This volume has for object to provide a book of spiritual readings or a series of meditations for Eastertide.
The “Summaries for Meditation”—drawn up according to the Ignatian method—may be useful to those who desire to use this book for their daily meditations. The “Preludes” and “Colloquies” are merely suggestive, but they may be useful, when the mind has to be forced into a given groove.
None can come between the creature and its Creator in the matter of prayer, since God asks for the spontaneous outpouring of the soul.
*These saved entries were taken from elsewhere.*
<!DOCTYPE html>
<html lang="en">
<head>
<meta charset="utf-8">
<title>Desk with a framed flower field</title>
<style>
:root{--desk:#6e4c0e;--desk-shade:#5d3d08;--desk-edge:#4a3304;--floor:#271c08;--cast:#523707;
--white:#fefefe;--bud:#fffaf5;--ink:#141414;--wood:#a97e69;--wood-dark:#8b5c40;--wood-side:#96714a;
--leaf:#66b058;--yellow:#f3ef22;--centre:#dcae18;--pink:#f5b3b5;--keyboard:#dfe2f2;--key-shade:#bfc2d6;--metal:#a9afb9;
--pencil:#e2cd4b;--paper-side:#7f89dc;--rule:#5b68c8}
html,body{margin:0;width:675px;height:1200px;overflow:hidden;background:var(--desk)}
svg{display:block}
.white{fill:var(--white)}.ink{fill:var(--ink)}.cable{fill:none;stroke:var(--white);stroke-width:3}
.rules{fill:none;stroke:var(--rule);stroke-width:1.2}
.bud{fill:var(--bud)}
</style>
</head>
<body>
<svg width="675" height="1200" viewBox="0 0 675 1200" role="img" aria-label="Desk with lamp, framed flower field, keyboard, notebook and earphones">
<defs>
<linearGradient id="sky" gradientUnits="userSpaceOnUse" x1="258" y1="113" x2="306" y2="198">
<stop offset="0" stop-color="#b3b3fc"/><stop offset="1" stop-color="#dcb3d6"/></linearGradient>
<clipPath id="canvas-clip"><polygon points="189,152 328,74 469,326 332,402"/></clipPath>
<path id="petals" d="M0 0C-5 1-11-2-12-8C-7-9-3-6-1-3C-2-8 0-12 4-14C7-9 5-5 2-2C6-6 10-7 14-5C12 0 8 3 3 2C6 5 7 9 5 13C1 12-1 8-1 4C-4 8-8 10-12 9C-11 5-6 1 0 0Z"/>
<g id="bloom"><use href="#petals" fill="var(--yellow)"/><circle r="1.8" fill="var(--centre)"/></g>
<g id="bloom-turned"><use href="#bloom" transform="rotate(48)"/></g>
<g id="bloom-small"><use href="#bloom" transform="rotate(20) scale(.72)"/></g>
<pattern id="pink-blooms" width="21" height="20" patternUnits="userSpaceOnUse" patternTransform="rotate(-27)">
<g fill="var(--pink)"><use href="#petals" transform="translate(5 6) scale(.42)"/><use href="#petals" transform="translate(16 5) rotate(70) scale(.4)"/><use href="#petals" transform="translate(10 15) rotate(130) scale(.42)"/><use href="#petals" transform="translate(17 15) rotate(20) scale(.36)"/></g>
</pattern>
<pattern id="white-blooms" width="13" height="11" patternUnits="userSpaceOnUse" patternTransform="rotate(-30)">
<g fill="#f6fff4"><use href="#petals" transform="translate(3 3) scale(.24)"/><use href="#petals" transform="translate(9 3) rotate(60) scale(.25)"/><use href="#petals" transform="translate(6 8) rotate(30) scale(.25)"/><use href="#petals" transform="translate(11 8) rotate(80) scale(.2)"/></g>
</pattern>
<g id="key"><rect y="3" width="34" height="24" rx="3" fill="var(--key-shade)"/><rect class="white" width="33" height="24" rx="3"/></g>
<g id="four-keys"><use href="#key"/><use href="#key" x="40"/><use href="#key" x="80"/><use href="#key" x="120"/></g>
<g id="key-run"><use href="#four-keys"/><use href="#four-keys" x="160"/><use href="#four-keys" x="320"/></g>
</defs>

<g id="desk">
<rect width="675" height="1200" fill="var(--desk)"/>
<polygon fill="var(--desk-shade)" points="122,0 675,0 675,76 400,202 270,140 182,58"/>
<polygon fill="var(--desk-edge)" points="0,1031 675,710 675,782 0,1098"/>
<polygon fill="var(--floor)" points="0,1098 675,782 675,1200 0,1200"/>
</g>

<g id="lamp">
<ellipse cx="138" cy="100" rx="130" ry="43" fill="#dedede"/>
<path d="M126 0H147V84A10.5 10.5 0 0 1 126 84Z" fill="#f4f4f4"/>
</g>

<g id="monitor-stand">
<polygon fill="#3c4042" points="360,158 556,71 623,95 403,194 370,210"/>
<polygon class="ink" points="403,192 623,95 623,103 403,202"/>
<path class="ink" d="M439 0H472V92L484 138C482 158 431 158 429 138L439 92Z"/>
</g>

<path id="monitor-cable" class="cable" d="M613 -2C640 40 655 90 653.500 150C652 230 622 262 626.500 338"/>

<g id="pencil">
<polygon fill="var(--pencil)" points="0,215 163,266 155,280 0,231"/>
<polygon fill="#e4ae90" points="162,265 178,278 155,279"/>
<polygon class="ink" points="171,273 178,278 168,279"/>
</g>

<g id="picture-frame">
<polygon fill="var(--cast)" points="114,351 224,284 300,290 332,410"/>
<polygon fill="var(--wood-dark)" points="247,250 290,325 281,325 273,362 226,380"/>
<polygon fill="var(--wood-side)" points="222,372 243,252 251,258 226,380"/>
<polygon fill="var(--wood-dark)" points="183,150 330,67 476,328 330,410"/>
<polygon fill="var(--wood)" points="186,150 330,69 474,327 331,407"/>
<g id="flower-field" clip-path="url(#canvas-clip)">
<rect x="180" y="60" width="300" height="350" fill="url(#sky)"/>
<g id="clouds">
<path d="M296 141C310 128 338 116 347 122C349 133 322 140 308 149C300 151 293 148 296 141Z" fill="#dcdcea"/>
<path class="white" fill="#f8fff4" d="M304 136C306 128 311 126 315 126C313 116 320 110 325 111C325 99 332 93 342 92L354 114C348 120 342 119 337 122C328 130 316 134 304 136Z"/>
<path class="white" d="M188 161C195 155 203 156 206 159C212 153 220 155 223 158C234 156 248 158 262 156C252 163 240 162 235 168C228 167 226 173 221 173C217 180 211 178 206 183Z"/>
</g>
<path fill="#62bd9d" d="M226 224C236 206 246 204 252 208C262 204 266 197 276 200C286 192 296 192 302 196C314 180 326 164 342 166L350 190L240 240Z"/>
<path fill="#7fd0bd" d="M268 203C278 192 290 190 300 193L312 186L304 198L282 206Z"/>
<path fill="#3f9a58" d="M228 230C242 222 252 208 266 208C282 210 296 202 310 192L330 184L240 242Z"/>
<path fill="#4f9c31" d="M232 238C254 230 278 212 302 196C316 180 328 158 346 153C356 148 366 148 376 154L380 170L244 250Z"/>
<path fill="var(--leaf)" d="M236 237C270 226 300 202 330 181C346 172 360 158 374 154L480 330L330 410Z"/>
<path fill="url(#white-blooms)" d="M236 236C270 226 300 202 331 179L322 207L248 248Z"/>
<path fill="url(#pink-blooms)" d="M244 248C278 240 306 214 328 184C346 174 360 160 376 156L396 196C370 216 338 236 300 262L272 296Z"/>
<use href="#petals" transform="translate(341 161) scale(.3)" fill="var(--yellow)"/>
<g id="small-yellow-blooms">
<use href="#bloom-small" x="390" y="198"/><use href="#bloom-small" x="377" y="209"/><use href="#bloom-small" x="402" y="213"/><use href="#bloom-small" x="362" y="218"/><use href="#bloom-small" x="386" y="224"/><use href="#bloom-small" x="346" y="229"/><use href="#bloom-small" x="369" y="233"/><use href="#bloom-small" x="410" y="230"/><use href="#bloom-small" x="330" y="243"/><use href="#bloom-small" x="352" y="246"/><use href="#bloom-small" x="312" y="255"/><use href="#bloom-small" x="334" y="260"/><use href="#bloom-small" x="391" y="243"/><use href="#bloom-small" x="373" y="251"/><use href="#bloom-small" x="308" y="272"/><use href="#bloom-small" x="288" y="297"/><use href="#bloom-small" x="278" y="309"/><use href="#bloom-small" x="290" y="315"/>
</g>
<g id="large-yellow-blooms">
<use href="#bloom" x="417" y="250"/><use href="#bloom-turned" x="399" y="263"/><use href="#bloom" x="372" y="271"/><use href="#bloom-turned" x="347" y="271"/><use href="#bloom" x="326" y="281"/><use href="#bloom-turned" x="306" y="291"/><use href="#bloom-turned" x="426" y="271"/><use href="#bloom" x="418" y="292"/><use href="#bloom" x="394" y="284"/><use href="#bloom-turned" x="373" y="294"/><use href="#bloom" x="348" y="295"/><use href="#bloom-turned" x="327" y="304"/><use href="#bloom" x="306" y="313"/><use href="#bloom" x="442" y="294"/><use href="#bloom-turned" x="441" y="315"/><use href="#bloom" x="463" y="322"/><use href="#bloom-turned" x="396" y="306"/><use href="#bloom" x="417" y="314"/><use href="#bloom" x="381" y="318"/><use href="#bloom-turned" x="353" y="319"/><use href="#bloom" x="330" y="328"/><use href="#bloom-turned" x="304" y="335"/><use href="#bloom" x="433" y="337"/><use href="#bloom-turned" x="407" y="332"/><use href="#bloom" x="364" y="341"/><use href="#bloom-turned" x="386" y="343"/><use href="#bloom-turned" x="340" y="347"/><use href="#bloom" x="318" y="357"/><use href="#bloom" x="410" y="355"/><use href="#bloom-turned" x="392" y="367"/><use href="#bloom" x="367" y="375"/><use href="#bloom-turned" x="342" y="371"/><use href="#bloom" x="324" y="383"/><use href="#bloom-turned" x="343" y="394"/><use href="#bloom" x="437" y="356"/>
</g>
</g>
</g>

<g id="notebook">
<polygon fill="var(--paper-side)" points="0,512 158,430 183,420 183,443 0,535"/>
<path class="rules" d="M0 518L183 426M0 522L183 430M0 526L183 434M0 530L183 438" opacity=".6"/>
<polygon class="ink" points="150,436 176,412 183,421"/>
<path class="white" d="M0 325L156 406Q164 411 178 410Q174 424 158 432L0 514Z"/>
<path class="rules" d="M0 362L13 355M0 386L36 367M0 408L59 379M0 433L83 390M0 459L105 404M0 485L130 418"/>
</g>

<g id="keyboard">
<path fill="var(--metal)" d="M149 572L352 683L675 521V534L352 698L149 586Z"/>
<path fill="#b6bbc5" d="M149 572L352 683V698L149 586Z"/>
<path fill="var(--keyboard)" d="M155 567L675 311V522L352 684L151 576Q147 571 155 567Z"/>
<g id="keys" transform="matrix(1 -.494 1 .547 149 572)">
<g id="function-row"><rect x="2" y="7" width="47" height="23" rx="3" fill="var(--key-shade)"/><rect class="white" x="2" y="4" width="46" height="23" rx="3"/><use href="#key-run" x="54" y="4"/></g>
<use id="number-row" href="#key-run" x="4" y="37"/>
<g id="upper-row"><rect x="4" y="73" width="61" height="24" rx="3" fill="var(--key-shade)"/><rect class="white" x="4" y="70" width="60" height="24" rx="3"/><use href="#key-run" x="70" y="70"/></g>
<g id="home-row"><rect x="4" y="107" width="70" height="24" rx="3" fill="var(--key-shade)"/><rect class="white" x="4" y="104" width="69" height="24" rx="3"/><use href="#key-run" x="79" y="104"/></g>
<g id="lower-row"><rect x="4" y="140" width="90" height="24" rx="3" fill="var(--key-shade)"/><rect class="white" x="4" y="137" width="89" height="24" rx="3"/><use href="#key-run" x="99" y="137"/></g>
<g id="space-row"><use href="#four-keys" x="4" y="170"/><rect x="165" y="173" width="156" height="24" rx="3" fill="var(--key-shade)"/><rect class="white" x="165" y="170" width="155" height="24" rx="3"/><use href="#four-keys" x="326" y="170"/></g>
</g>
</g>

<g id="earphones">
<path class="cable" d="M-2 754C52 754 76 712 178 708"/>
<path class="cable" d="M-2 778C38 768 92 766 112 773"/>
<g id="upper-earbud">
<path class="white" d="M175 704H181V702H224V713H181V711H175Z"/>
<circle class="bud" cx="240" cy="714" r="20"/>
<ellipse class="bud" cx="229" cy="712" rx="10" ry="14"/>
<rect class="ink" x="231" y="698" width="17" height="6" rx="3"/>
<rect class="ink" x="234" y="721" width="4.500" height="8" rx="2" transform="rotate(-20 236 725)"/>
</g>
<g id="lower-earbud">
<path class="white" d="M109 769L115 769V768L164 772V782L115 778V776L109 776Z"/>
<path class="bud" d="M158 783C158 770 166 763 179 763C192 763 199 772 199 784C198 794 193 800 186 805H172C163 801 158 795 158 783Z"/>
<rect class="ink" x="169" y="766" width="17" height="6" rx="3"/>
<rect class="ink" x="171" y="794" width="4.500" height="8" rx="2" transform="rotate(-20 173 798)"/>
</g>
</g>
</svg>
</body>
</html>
But when the Christian walks in terra deserta et in via inaquosa, or is a novice in the science of the Saints—in meditation—a few suggestions which furnish subjects for petitions may be welcome. Such aids to devotion must be taken or left at each person’s discretion.
The Author has endeavoured to bring these sacred subjects before her readers as practically and realistically as possible—to let them see these events as they probably occurred—and at the same time, to refrain from freely indulging in pure conjectures. To this end, the “side lights” of topography and Jewish customs have been thrown on the Gospel narratives as far as possible. Minute exegetical notes and controversial subjects have been excluded, as out of place in a purely devotional work.
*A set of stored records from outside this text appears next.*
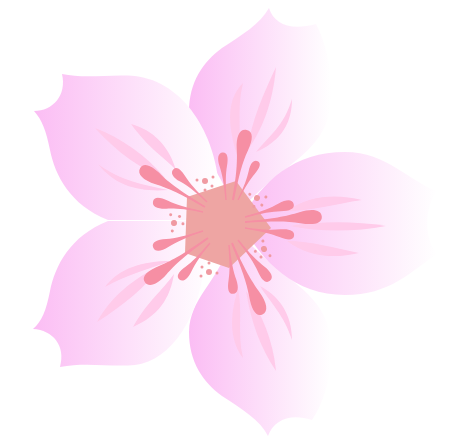
<!DOCTYPE html>
<html lang="en">
<head>
<meta charset="utf-8">
<title>Cherry blossom</title>
<style>
:root { --paper: #fff; --petal: #fbbdf4; --petal-end: #fff; --vein: #ffcbea; --stamen: #f68fa4; --heart: #eea5a3; --pollen: #f09aa2; }
html, body { margin: 0; background: var(--paper); overflow: hidden; }
svg { display: block; width: 450px; height: 446px; }
.from { stop-color: var(--petal); }
.to { stop-color: var(--petal-end); }
.petals { fill: url(#blush); }
.veins { fill: var(--vein); }
.stamens { fill: var(--stamen); }
.heart { fill: var(--heart); }
.pollen { fill: var(--pollen); }
</style>
</head>
<body>
<svg viewBox="0 0 450 446" role="img" aria-label="Pink five-petalled blossom">
  <defs>
    <linearGradient id="blush">
      <stop class="from" offset="0"/>
      <stop class="to" offset="1"/>
    </linearGradient>
    <path id="stamen" d="M0 -1C25 -1 38 -3 50 -6C62 -9 70 -7 70 0C70 7 62 8 50 5C38 2 25 1 0 1Z"/>
    <g id="pollen-cluster">
      <circle r="3"/>
      <circle cx="-8" cy="-1" r="1.5"/>
      <circle cx="8" cy="-4" r="1.5"/>
      <circle cx="0" cy="9" r="1.5"/>
      <circle cx="7" cy="5" r="1.5"/>
    </g>
  </defs>

  <g class="petals">
    <path d="M230 200C216 160 190 146 189 112C189 82 203 62 222 48C242 35 260 24 269 8C274 24 290 31 316 24C330 50 335 90 328 118C318 152 285 165 250 200Z"/>
    <path d="M230 244C216 284 190 298 189 332C189 362 203 382 222 396C242 409 260 420 268 436C274 420 290 413 312 420C330 394 335 354 328 326C318 292 285 279 250 244Z"/>
    <path d="M240 222C262 180 295 152 345 152C387 152 410 182 437 191C424 208 424 238 437 254C410 272 390 295 345 295C295 295 262 262 240 222Z"/>
    <path d="M62 74C85 79 110 74 135 76C185 82 215 135 219 186L212 220H108C70 205 55 175 50 150C46 130 42 120 34 111C53 111 67 95 62 74Z"/>
    <path d="M60 367C85 362 110 367 135 365C172 360 200 318 206 255L212 221H108C70 236 55 266 50 291C46 311 42 321 33 329C53 330 66 346 60 367Z"/>
  </g>

  <g class="veins">
    <path d="M276 67C273 103 262 130 247 151C252 119 263 95 276 67Z"/>
    <path d="M243 83C227 99 227 123 237 155C243 132 236 111 243 83Z"/>
    <path d="M292 99C292 127 277 143 256 152C269 136 284 126 292 99Z"/>
    <path d="M95 128C121 138 146 155 165 178C140 169 118 153 95 128Z"/>
    <path d="M131 124C153 130 169 146 176 170C162 155 150 150 131 124Z"/>
    <path d="M98 164C116 187 141 192 168 190C143 184 122 182 98 164Z"/>
    <path d="M290 226C320 221 355 221 386 226C355 232 320 232 290 226Z"/>
    <path d="M287 211C310 195 336 194 362 200C335 204 312 211 287 211Z"/>
    <path d="M287 241C308 257 334 259 359 253C334 248 312 241 287 241Z"/>
    <path d="M97 322C110 298 133 278 162 265C145 288 122 306 97 322Z"/>
    <path d="M105 287C119 268 143 261 170 261C147 270 128 274 105 287Z"/>
    <path d="M133 327C158 316 170 299 174 274C162 291 147 302 133 327Z"/>
    <path d="M276 371C273 340 262 314 246 291C251 322 260 347 276 371Z"/>
    <path d="M243 358C230 341 229 317 238 289C243 312 237 333 243 358Z"/>
    <path d="M292 340C292 314 279 296 260 286C270 302 284 315 292 340Z"/>
  </g>

  <polygon class="heart" points="236,181 271,228 229,268 185,253 187,197"/>

  <g class="stamens">
    <use href="#stamen" transform="translate(245 222)rotate(-4)scale(1.1 1)"/>
    <use href="#stamen" transform="translate(245 217)rotate(-15)scale(.72)"/>
    <use href="#stamen" transform="translate(245 228)rotate(9)scale(.71)"/>
    <use href="#stamen" transform="translate(233 200)rotate(-79)scale(1.02)"/>
    <use href="#stamen" transform="translate(226 200)rotate(-94)scale(.68)"/>
    <use href="#stamen" transform="translate(238 200)rotate(-63)scale(.62)"/>
    <use href="#stamen" transform="translate(205 207)rotate(-149)scale(1.08 1)"/>
    <use href="#stamen" transform="translate(207 202)rotate(-136)scale(.67)"/>
    <use href="#stamen" transform="translate(203 212)rotate(-168)scale(.73)"/>
    <use href="#stamen" transform="translate(208 238)rotate(145)scale(1.1 1)"/>
    <use href="#stamen" transform="translate(203 231)rotate(162)scale(.75)"/>
    <use href="#stamen" transform="translate(210 243)rotate(130)scale(.68)"/>
    <use href="#stamen" transform="translate(232 243)rotate(67)scale(1.11 1)"/>
    <use href="#stamen" transform="translate(229 245)rotate(85)scale(.7)"/>
    <use href="#stamen" transform="translate(238 240)rotate(52)scale(.74)"/>
  </g>

  <g class="pollen">
    <use href="#pollen-cluster" x="205" y="181"/>
    <use href="#pollen-cluster" transform="translate(257 198)rotate(20)"/>
    <use href="#pollen-cluster" transform="translate(264 249)rotate(75)"/>
    <use href="#pollen-cluster" transform="translate(209 272)rotate(180)"/>
    <use href="#pollen-cluster" transform="translate(174 223)rotate(-85)"/>
  </g>
</svg>
</body>
</html>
In some chapters, the Author has drawn a few paragraphs from her “Catholic Scripture Manuals,” since the same facts had to be recorded.
This volume takes up the thread of the Author’s previous work, Looking on Jesus, the Lamb of God, which treats of the last six months of our Blessed Lord’s Life. This present work deals only with His Risen Life upon earth—with the events of “the Great Forty Days”; all considerations touching the Paraclete and the progress of the Church are reserved for another volume.
January 1, 1914.